I watched enough Saturday morning cartoons to know that it could be done. Time and time again some hapless cartoon character finds himself running off the edge of a cliff only to start back peddling midair and return again to terra firma and wipe the sweat from his brow. “Whew.”
That describes where we are today, does it not? You can draw your own conclusions, but cartoon reality is as sophisticated as anything going on in Washington today and, hey! trust what you just witnessed!
I believe an opportunity for real tax reform — or at least a practical discussion of it — might have been missed, however. It seems to me that the White House had an opportunity to propose a tax reform plan as a part of the Fiscal Cliff negotiations. Tell the GOP congress, for example, that they can either consider at reform now as a part of a long-term solution or let the Bush tax cuts expire on schedule. Let the chips fall where they may. There might have been some power in that position.
Most Americans would have placed the blame exactly where it belongs: Squarely on the shoulders of the GOP. And until we get out of cycles driven by failed conservative principles, we cannot expect to enact the larger reforms necessary to restore vitality to the American economy.
In time, it would seem that we need to restore taxes to levels more in line with the Clinton years anyway, but the problem is we really cannot afford to implement tax increases on middle-income earners now. These are the people who spend the majority of their earnings out of necessity. That spending is crucial to economic recovery. Reducing that spending power is a mistake in the current economic situation.
Prior to the Bush tax cuts, funding was adequate. The Bush tax cuts were part of an overall “starve the beast” strategy implemented in an era when the beast was allowed to grow on healthy diet of deficits. The so-called spending problem was matched by a funding problem, especially as it involved unfunded programs like a few poorly conceived wars, expansion of the national security, and those tax cuts.

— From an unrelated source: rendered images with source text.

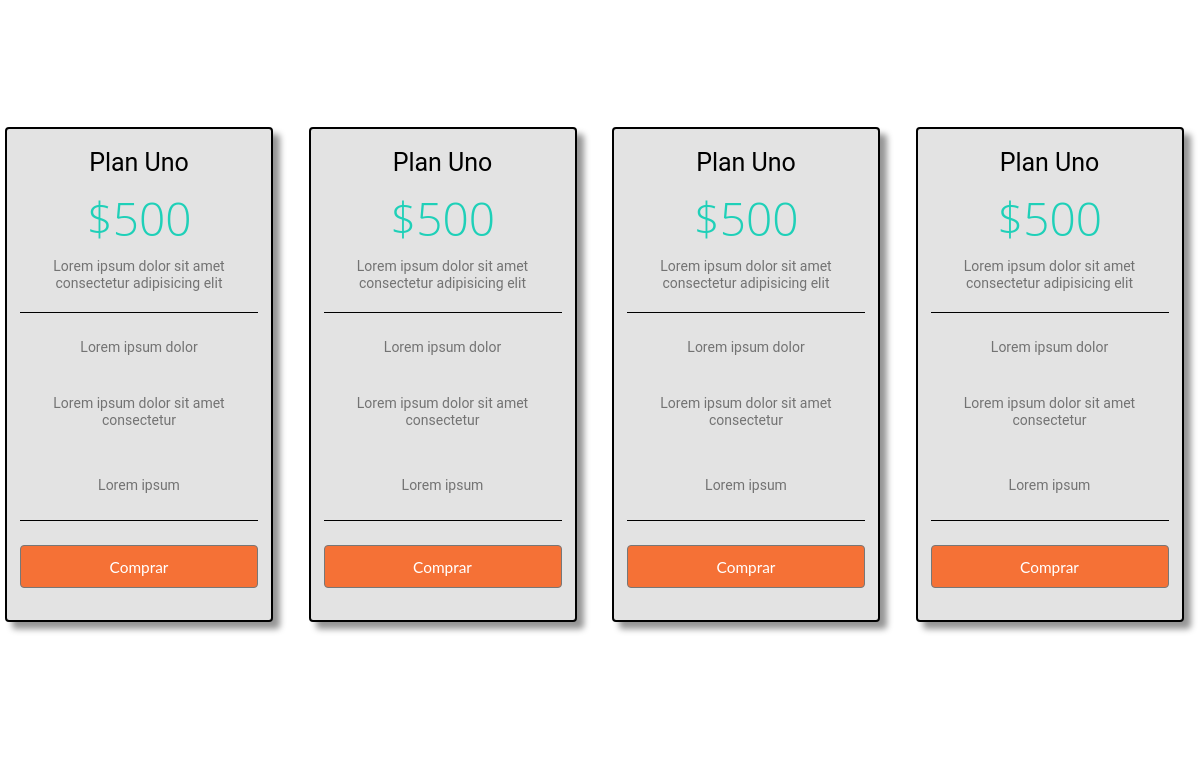
<!DOCTYPE html>
<html lang="es">
<head>
<meta charset="utf-8">
<title>Planes</title>
<style>
:root {
  --page: #ffffff;
  --card: #e3e3e3;
  --ink: #000000;
  --muted: #737373;
  --price: #1fd0b8;
  --action: #f57136;
  --action-edge: #777777;
  --shadow: rgba(0, 0, 0, .42);
}
* { box-sizing: border-box; margin: 0; padding: 0; }
body {
  width: 1200px;
  height: 762px;
  overflow: hidden;
  background: var(--page);
  font: 14px/17px Roboto, sans-serif;
  color: var(--muted);
  text-align: center;
}
.plans {
  display: flex;
  gap: 35.5px;
  padding: 127px 0 0 5px;
}
.plan {
  flex: 0 0 268px;
  height: 495px;
  padding: 17px 13px 0;
  background: var(--card);
  border: 2px solid var(--ink);
  border-radius: 4px;
  box-shadow: 7px 7px 6px var(--shadow);
}
.plan-name {
  font-size: 25px;
  font-weight: 400;
  line-height: 34px;
  color: var(--ink);
}
.plan-price {
  font: 300 46px/76px "Open Sans", sans-serif;
  color: var(--price);
}
.plan-summary {
  height: 57px;
  padding-top: 2px;
  border-bottom: 1px solid var(--ink);
}
.plan-features {
  height: 208px;
  padding-top: 26px;
  border-bottom: 1px solid var(--ink);
  list-style: none;
}
.plan-features li + li { margin-top: 39px; }
.plan-features li:last-child { margin-top: 48px; }
.buy {
  display: block;
  height: 43px;
  margin-top: 24px;
  background: var(--action);
  border: 1px solid var(--action-edge);
  border-radius: 4px;
  font: 400 15.4px/43px Lato, sans-serif;
  color: var(--page);
  text-decoration: none;
}
</style>
</head>
<body>
<main class="plans">
  <article class="plan">
    <h2 class="plan-name">Plan Uno</h2>
    <p class="plan-price">$500</p>
    <p class="plan-summary">Lorem ipsum dolor sit amet<br>consectetur adipisicing elit</p>
    <ul class="plan-features">
      <li>Lorem ipsum dolor</li>
      <li>Lorem ipsum dolor sit amet<br>consectetur</li>
      <li>Lorem ipsum</li>
    </ul>
    <a class="buy" href="#">Comprar</a>
  </article>
  <article class="plan">
    <h2 class="plan-name">Plan Uno</h2>
    <p class="plan-price">$500</p>
    <p class="plan-summary">Lorem ipsum dolor sit amet<br>consectetur adipisicing elit</p>
    <ul class="plan-features">
      <li>Lorem ipsum dolor</li>
      <li>Lorem ipsum dolor sit amet<br>consectetur</li>
      <li>Lorem ipsum</li>
    </ul>
    <a class="buy" href="#">Comprar</a>
  </article>
  <article class="plan">
    <h2 class="plan-name">Plan Uno</h2>
    <p class="plan-price">$500</p>
    <p class="plan-summary">Lorem ipsum dolor sit amet<br>consectetur adipisicing elit</p>
    <ul class="plan-features">
      <li>Lorem ipsum dolor</li>
      <li>Lorem ipsum dolor sit amet<br>consectetur</li>
      <li>Lorem ipsum</li>
    </ul>
    <a class="buy" href="#">Comprar</a>
  </article>
  <article class="plan">
    <h2 class="plan-name">Plan Uno</h2>
    <p class="plan-price">$500</p>
    <p class="plan-summary">Lorem ipsum dolor sit amet<br>consectetur adipisicing elit</p>
    <ul class="plan-features">
      <li>Lorem ipsum dolor</li>
      <li>Lorem ipsum dolor sit amet<br>consectetur</li>
      <li>Lorem ipsum</li>
    </ul>
    <a class="buy" href="#">Comprar</a>
  </article>
</main>
</body>
</html>
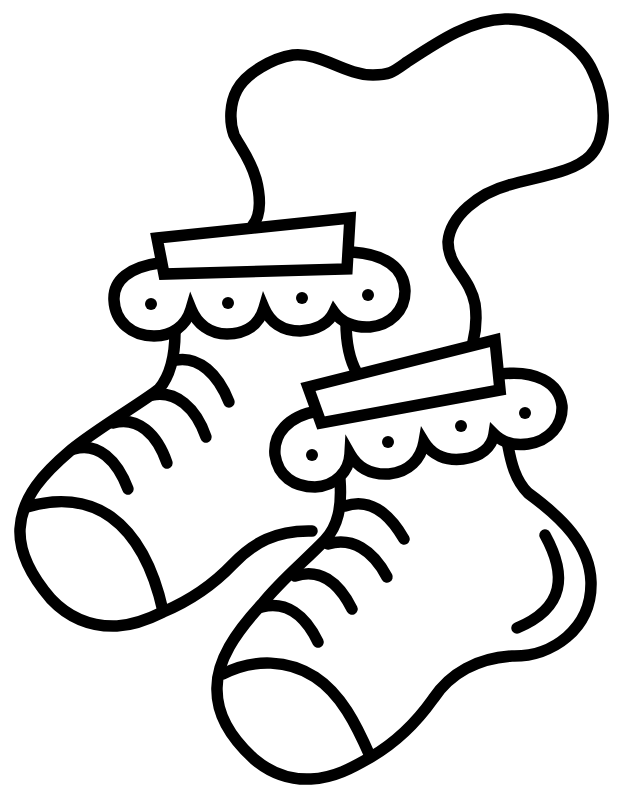
<!DOCTYPE html>
<html lang="en">
<head>
<meta charset="utf-8">
<title>Baby booties colouring page</title>
<style>
:root { --ink: #000; --paper: #fff; }
html, body { margin: 0; background: var(--paper); overflow: hidden; }
svg { display: block; width: 618px; height: 800px; }
.line { fill: none; stroke: var(--ink); stroke-width: 11.5; stroke-linecap: round; stroke-linejoin: round; }
.shape { fill: var(--paper); stroke: var(--ink); stroke-width: 11.5; stroke-linejoin: miter; }
.butt { stroke-linecap: butt; }
.dots { fill: var(--ink); }
</style>
</head>
<body>
<svg viewBox="0 0 618 800" role="img" aria-label="A pair of baby booties joined by a string">
  <path id="string" class="line" d="M253 225C262 214 260 194 256 179C250 158 240 147 234 135C229 121 230 103 237 90C246 73 273 58 293 55C321 52 344 75 373 75C390 75 393 72 407 62C439 41 470 20 505 19C543 18 582 46 593 72C602 90 604 106 603 122C602 136 598 148 590 156C574 172 541 176 509 185C479 193 450 216 448 242C448 267 470 277 475 304C477 318 476 330 473 342"/>

  <g id="back-bootie">
    <path id="back-sole" class="line" d="M175 332C175 356 170 376 159 389C143 402 98 428 71 450C44 473 22 496 20 529C19 553 32 577 51 599C70 619 92 627 117 626C135 625 149 619 163 612C189 601 213 585 233 564C253 543 276 530 312 531"/>
    <path id="back-heel" class="line" d="M346 322C346 343 349 359 357 373"/>
    <path id="back-toe" class="line" d="M27 507C57 498 87 500 111 517C140 538 155 575 163 611"/>
    <g id="back-laces" class="line">
      <path d="M176 360C199 356 218 374 229 402"/>
      <path d="M152 395C176 390 196 408 206 437"/>
      <path d="M113 423C138 416 157 434 167 463"/>
      <path d="M74 449C98 442 117 460 128 489"/>
    </g>
    <path id="back-frill" class="shape" d="M159 263C130 267 113 280 114 300C115 322 132 336 154 336C172 336 186 326 191 309C197 324 210 334 227 334C246 334 259 325 264 308C270 322 282 331 300 331C317 330 329 323 334 312C341 322 354 328 370 327C390 325 405 311 405 291C404 267 384 254 352 252Z"/>
    <polygon id="back-cuff" class="shape" points="157,238 350,218 347,269 164,274"/>
    <g class="dots">
      <circle cx="151" cy="304" r="6"/><circle cx="228" cy="303" r="6"/>
      <circle cx="302" cy="298" r="6"/><circle cx="368" cy="295" r="6"/>
    </g>
  </g>

  <g id="front-bootie">
    <path id="front-body" fill="var(--paper)" d="M341 480C341 505 338 527 324 541L260 608L520 650L591 590L560 510L508 445Z"/>
    <path id="front-sole" class="line" d="M340 480C342 507 338 526 325 540C306 560 281 580 262 604C236 632 216 661 217 690C217 717 232 739 254 759C273 775 291 780 311 779C334 778 352 768 371 757C395 743 416 723 433 699C450 673 478 658 512 656C552 657 592 629 591 582C590 545 562 518 528 493C515 480 511 462 508 446"/>
    <path id="front-toe" class="line" d="M223 674C254 658 289 660 315 677C341 694 356 724 370 756"/>
    <path id="heel-crease" class="line" d="M545 535C567 575 565 608 517 628"/>
    <g id="front-laces" class="line">
      <path d="M345 506C368 498 388 511 404 539"/>
      <path d="M328 544C352 537 373 550 387 577"/>
      <path d="M295 576C319 568 338 581 352 609"/>
      <path d="M262 607C286 601 305 615 318 642"/>
    </g>
    <path id="front-frill" class="shape" d="M318 411C288 416 273 434 275 455C278 476 294 487 315 487C336 486 349 471 350 454C358 468 371 475 389 474C409 472 421 459 424 442C432 455 446 461 463 459C481 457 492 447 494 434C502 442 514 446 528 444C549 441 563 425 562 406C559 382 535 370 501 374Z"/>
    <polygon id="front-cuff" class="shape" points="308,387 495,340 500,390 321,423"/>
    <g class="dots">
      <circle cx="312" cy="455" r="6"/><circle cx="388" cy="442" r="6"/>
      <circle cx="461" cy="426" r="6"/><circle cx="525" cy="413" r="6"/>
    </g>
  </g>
</svg>
</body>
</html>
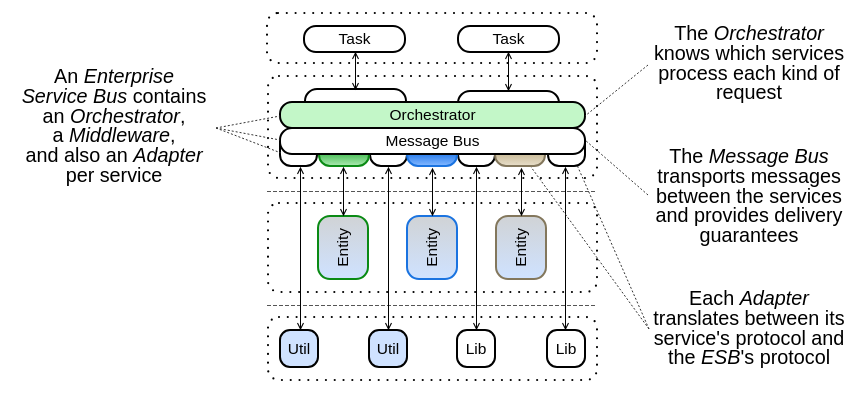
<!DOCTYPE html>
<html lang="en">
<head>
<meta charset="utf-8">
<title>Enterprise Service Bus</title>
<style>
:root {
  --ink: #000;
  --paper: #fff;
  --orchestrator: #c3f7c8;
  --pale-blue: #cfe2ff;
  --grey: #d0d3d6;
  --green: #0a8a14;
  --blue: #1a73e0;
  --sand: #83775c;
}
* { box-sizing: border-box; }
html, body { margin: 0; }
body { width: 864px; height: 393px; overflow: hidden; background: var(--paper); }
.diagram {
  position: relative; width: 864px; height: 393px; overflow: hidden;
  color: var(--ink); font: 15.5px/18px "Liberation Sans", Arial, sans-serif;
}
.layer { position: absolute; left: 0; top: 0; }
.node {
  position: absolute; display: flex; align-items: center; justify-content: center;
  border: 2px solid var(--ink); border-radius: 12px; background: var(--paper); white-space: nowrap;
}
.task { top: 25px; width: 103px; height: 28px; border-radius: 13px; }
.tab { width: 103px; height: 30px; border-radius: 13px; }
.adapter { top: 130px; width: 39px; height: 37px; }
.adapter.wide { width: 52px; }
.adapter.green { border-color: var(--green); background: linear-gradient(#3cb84a 60%, #a5e6ab); }
.adapter.blue { border-color: var(--blue); background: linear-gradient(#1a73e8 60%, #7db4ff); }
.adapter.sand { border-color: var(--sand); background: linear-gradient(#c4b590 60%, #e6dcc6); }
.bus { left: 279px; width: 307px; height: 28px; border-radius: 13px; }
.orchestrator { top: 101px; background: var(--orchestrator); }
.message { top: 127px; }
.entity {
  top: 215px; width: 52px; height: 65px; border-radius: 13px;
  background: linear-gradient(var(--grey), var(--pale-blue));
}
.entity span { writing-mode: vertical-rl; transform: rotate(180deg); }
.entity.green { border-color: var(--green); }
.entity.blue { border-color: var(--blue); }
.entity.sand { border-color: var(--sand); }
.base { top: 329px; width: 40px; height: 39px; border-radius: 11px; }
.util { background: var(--pale-blue); }
.note {
  position: absolute; margin: 0; text-align: center; white-space: nowrap;
  font-size: 19.8px; line-height: 19.8px; width: 216px;
}
</style>
</head>
<body>
<main class="diagram">
  <svg class="layer" width="864" height="393" viewBox="0 0 864 393" aria-hidden="true">
    <g fill="none" stroke="#000" stroke-width="2.2" stroke-linecap="round" stroke-dasharray="0 8.8">
      <rect x="267" y="13" width="330" height="50" rx="11"/>
      <rect x="268" y="76" width="329" height="102" rx="11"/>
      <rect x="268" y="203" width="329" height="89" rx="11"/>
      <rect x="268" y="317" width="329" height="63" rx="11"/>
    </g>
    <g stroke="#555" stroke-dasharray="4 2">
      <line x1="267" y1="191.5" x2="597" y2="191.5"/>
      <line x1="267" y1="305.5" x2="597" y2="305.5"/>
    </g>
  </svg>

  <div class="node task" style="left:303px">Task</div>
  <div class="node task" style="left:457px">Task</div>

  <div class="node tab" style="left:304px;top:88px"></div>
  <div class="node tab" style="left:457px;top:90px"></div>
  <div class="node adapter" style="left:279px"></div>
  <div class="node adapter" style="left:369px"></div>
  <div class="node adapter" style="left:457px"></div>
  <div class="node adapter" style="left:547px"></div>
  <div class="node adapter wide green" style="left:318px"></div>
  <div class="node adapter wide blue" style="left:406px"></div>
  <div class="node adapter wide sand" style="left:494px"></div>
  <div class="node bus message">Message Bus</div>
  <div class="node bus orchestrator">Orchestrator</div>

  <div class="node entity green" style="left:317px"><span>Entity</span></div>
  <div class="node entity blue" style="left:406px"><span>Entity</span></div>
  <div class="node entity sand" style="left:495px"><span>Entity</span></div>

  <div class="node base util" style="left:279px">Util</div>
  <div class="node base util" style="left:368px">Util</div>
  <div class="node base" style="left:456px">Lib</div>
  <div class="node base" style="left:546px">Lib</div>

  <svg class="layer" width="864" height="393" viewBox="0 0 864 393" aria-hidden="true">
    <defs>
      <marker id="arrow" markerWidth="9" markerHeight="9" refX="7" refY="4" orient="auto-start-reverse" markerUnits="userSpaceOnUse">
        <path d="M1 1L7 4L1 7" fill="none" stroke="#000" stroke-width="1.1"/>
      </marker>
    </defs>
    <g stroke="#000" marker-start="url(#arrow)" marker-end="url(#arrow)">
      <path marker-start="url(#arrow)" marker-end="url(#arrow)" d="M355.5 53V89"/>
      <path marker-start="url(#arrow)" marker-end="url(#arrow)" d="M508.5 53V90"/>
      <path marker-start="url(#arrow)" marker-end="url(#arrow)" d="M300.5 168V329"/>
      <path marker-start="url(#arrow)" marker-end="url(#arrow)" d="M343.5 168V215"/>
      <path marker-start="url(#arrow)" marker-end="url(#arrow)" d="M388.5 168V329"/>
      <path marker-start="url(#arrow)" marker-end="url(#arrow)" d="M432.5 169V215"/>
      <path marker-start="url(#arrow)" marker-end="url(#arrow)" d="M476.5 168V329"/>
      <path marker-start="url(#arrow)" marker-end="url(#arrow)" d="M521.5 169V215"/>
      <path marker-start="url(#arrow)" marker-end="url(#arrow)" d="M565.5 168V329"/>
    </g>
    <g fill="none" stroke="#333" stroke-width="1" stroke-dasharray="2 2">
      <path d="M216 128L280 116"/>
      <path d="M216 128L280 140"/>
      <path d="M216 128L281 153"/>
      <path d="M648 65L585 116"/>
      <path d="M648 195L585 140"/>
      <path d="M649 329L531 167"/>
      <path d="M649 329L577 165"/>
    </g>
  </svg>

  <p class="note" style="left:6px;top:67px">An <em>Enterprise</em><br><em>Service Bus</em> contains<br>an <em>Orchestrator</em>,<br>a <em>Middleware</em>,<br>and also an <em>Adapter</em><br>per service</p>
  <p class="note" style="left:641px;top:24px">The <em>Orchestrator</em><br>knows which services<br>process each kind of<br>request</p>
  <p class="note" style="left:641px;top:147px">The <em>Message Bus</em><br>transports messages<br>between the services<br>and provides delivery<br>guarantees</p>
  <p class="note" style="left:641px;top:289px">Each <em>Adapter</em><br>translates between its<br>service's protocol and<br>the <em>ESB</em>'s protocol</p>
</main>
</body>
</html>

Eventually the formerly robust state of macroeconomic and fiscal harmony should be the ultimate goal of government policy makers, but it is hard to see how we will get there with a country so dismally misinformed and divided about tax policy and economics. Rather than return to the pre-1930s America, we should be looking to restore the more principled policies of the 1990s.
The White House had an opportunity to roll that out. Of course it would have to have been a long term plan — which is all but impossible in politically divided and impatient America today — but it would have been nice to see ideas reach beyond a time horizon measured in weeks for a change.
Unfortunately, those of use nostalgic for the civil pragmatism of the past, might have to settle for cartoon antics over political ones.
- Fiscal cliff reveals how dysfunctional Republican nihilism makes US politics | Michael Cohen (guardian.co.uk)
- Part 1 of the Fiscal Cliff is Over. Now Gird Yourself for Part 2. (motherjones.com)
- The Long Game, Revisited (andrewsullivan.thedailybeast.com)
- The Bush Era Tax Cuts Didn’t Create The Wealth They Were Supposed To (businessinsider.com)